§ **Task to complete**
When you reproduce the data, keep every word exactly as it stands and leave the pictures out.

Data excerpts
——————————
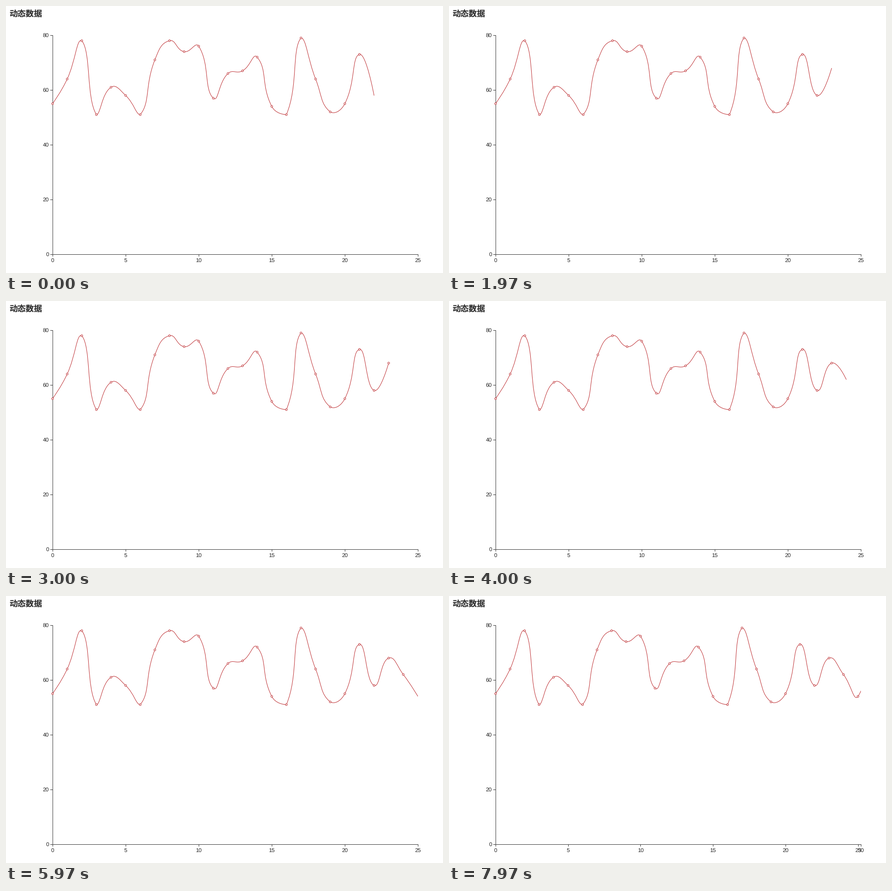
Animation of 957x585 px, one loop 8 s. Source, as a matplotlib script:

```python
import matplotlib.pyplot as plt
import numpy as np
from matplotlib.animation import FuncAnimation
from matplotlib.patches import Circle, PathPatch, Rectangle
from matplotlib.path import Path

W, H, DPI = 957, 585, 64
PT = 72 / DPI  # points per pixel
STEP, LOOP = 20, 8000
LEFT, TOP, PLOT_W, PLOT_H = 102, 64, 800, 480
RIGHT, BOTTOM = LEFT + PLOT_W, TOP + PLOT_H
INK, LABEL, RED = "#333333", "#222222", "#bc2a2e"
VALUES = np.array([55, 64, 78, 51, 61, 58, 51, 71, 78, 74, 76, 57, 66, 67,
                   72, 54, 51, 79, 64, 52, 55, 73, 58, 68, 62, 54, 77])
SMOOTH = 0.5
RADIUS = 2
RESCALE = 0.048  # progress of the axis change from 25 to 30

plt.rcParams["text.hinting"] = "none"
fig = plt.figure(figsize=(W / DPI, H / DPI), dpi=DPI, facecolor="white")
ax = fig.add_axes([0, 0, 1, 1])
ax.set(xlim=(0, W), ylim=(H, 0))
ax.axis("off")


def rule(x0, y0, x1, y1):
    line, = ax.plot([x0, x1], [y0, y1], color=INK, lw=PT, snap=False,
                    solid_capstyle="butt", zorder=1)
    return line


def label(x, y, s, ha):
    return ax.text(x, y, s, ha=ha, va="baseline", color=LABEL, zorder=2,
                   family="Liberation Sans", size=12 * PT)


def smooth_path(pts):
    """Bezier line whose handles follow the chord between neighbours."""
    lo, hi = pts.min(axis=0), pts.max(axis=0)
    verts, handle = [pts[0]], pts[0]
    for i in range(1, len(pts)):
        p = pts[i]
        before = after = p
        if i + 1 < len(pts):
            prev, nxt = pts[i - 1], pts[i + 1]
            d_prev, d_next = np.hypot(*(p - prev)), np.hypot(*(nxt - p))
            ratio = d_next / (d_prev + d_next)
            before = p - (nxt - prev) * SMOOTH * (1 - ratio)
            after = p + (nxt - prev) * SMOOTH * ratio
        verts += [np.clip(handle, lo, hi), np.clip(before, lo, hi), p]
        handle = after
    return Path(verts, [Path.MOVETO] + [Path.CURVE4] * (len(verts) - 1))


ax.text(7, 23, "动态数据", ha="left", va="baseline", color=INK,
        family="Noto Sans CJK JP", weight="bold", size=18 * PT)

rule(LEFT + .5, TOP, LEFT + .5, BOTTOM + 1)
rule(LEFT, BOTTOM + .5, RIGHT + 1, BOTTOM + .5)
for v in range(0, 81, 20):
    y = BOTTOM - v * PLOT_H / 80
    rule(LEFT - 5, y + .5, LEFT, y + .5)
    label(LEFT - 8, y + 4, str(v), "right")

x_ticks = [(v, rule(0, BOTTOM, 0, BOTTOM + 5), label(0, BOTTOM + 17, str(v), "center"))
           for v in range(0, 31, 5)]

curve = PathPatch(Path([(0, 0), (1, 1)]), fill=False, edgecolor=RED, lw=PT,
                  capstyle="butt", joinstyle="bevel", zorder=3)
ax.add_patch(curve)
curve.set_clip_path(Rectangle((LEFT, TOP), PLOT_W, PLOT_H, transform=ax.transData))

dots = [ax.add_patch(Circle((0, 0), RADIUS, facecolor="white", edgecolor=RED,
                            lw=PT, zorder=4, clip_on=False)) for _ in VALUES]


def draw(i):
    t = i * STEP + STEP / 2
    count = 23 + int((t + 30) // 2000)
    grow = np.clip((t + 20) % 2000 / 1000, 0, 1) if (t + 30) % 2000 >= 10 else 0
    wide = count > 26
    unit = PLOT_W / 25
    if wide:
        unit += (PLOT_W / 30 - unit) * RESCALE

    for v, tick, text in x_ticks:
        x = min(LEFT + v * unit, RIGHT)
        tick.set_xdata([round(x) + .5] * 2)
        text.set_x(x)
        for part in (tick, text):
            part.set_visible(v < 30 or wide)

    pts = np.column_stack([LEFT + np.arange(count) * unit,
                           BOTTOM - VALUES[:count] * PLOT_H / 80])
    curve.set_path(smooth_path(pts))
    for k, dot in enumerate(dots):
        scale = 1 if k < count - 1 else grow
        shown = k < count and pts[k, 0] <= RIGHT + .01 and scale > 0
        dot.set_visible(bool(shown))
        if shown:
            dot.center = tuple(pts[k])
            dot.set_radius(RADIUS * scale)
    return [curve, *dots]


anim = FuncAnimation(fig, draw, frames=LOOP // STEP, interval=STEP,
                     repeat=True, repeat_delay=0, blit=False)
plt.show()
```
——————————
§ **Reply**
Animation of 957x585 px, one loop 8 s. Source, as a matplotlib script:

```python
import matplotlib.pyplot as plt
import numpy as np
from matplotlib.animation import FuncAnimation
from matplotlib.patches import Circle, PathPatch, Rectangle
from matplotlib.path import Path

W, H, DPI = 957, 585, 64
PT = 72 / DPI  # points per pixel
STEP, LOOP = 20, 8000
LEFT, TOP, PLOT_W, PLOT_H = 102, 64, 800, 480
RIGHT, BOTTOM = LEFT + PLOT_W, TOP + PLOT_H
INK, LABEL, RED = "#333333", "#222222", "#bc2a2e"
VALUES = np.array([55, 64, 78, 51, 61, 58, 51, 71, 78, 74, 76, 57, 66, 67,
                   72, 54, 51, 79, 64, 52, 55, 73, 58, 68, 62, 54, 77])
SMOOTH = 0.5
RADIUS = 2
RESCALE = 0.048  # progress of the axis change from 25 to 30

plt.rcParams["text.hinting"] = "none"
fig = plt.figure(figsize=(W / DPI, H / DPI), dpi=DPI, facecolor="white")
ax = fig.add_axes([0, 0, 1, 1])
ax.set(xlim=(0, W), ylim=(H, 0))
ax.axis("off")


def rule(x0, y0, x1, y1):
    line, = ax.plot([x0, x1], [y0, y1], color=INK, lw=PT, snap=False,
                    solid_capstyle="butt", zorder=1)
    return line


def label(x, y, s, ha):
    return ax.text(x, y, s, ha=ha, va="baseline", color=LABEL, zorder=2,
                   family="Liberation Sans", size=12 * PT)


def smooth_path(pts):
    """Bezier line whose handles follow the chord between neighbours."""
    lo, hi = pts.min(axis=0), pts.max(axis=0)
    verts, handle = [pts[0]], pts[0]
    for i in range(1, len(pts)):
        p = pts[i]
        before = after = p
        if i + 1 < len(pts):
            prev, nxt = pts[i - 1], pts[i + 1]
            d_prev, d_next = np.hypot(*(p - prev)), np.hypot(*(nxt - p))
            ratio = d_next / (d_prev + d_next)
            before = p - (nxt - prev) * SMOOTH * (1 - ratio)
            after = p + (nxt - prev) * SMOOTH * ratio
        verts += [np.clip(handle, lo, hi), np.clip(before, lo, hi), p]
        handle = after
    return Path(verts, [Path.MOVETO] + [Path.CURVE4] * (len(verts) - 1))


ax.text(7, 23, "动态数据", ha="left", va="baseline", color=INK,
        family="Noto Sans CJK JP", weight="bold", size=18 * PT)

rule(LEFT + .5, TOP, LEFT + .5, BOTTOM + 1)
rule(LEFT, BOTTOM + .5, RIGHT + 1, BOTTOM + .5)
for v in range(0, 81, 20):
    y = BOTTOM - v * PLOT_H / 80
    rule(LEFT - 5, y + .5, LEFT, y + .5)
    label(LEFT - 8, y + 4, str(v), "right")

x_ticks = [(v, rule(0, BOTTOM, 0, BOTTOM + 5), label(0, BOTTOM + 17, str(v), "center"))
           for v in range(0, 31, 5)]

curve = PathPatch(Path([(0, 0), (1, 1)]), fill=False, edgecolor=RED, lw=PT,
                  capstyle="butt", joinstyle="bevel", zorder=3)
ax.add_patch(curve)
curve.set_clip_path(Rectangle((LEFT, TOP), PLOT_W, PLOT_H, transform=ax.transData))

dots = [ax.add_patch(Circle((0, 0), RADIUS, facecolor="white", edgecolor=RED,
                            lw=PT, zorder=4, clip_on=False)) for _ in VALUES]


def draw(i):
    t = i * STEP + STEP / 2
    count = 23 + int((t + 30) // 2000)
    grow = np.clip((t + 20) % 2000 / 1000, 0, 1) if (t + 30) % 2000 >= 10 else 0
    wide = count > 26
    unit = PLOT_W / 25
    if wide:
        unit += (PLOT_W / 30 - unit) * RESCALE

    for v, tick, text in x_ticks:
        x = min(LEFT + v * unit, RIGHT)
        tick.set_xdata([round(x) + .5] * 2)
        text.set_x(x)
        for part in (tick, text):
            part.set_visible(v < 30 or wide)

    pts = np.column_stack([LEFT + np.arange(count) * unit,
                           BOTTOM - VALUES[:count] * PLOT_H / 80])
    curve.set_path(smooth_path(pts))
    for k, dot in enumerate(dots):
        scale = 1 if k < count - 1 else grow
        shown = k < count and pts[k, 0] <= RIGHT + .01 and scale > 0
        dot.set_visible(bool(shown))
        if shown:
            dot.center = tuple(pts[k])
            dot.set_radius(RADIUS * scale)
    return [curve, *dots]


anim = FuncAnimation(fig, draw, frames=LOOP // STEP, interval=STEP,
                     repeat=True, repeat_delay=0, blit=False)
plt.show()
```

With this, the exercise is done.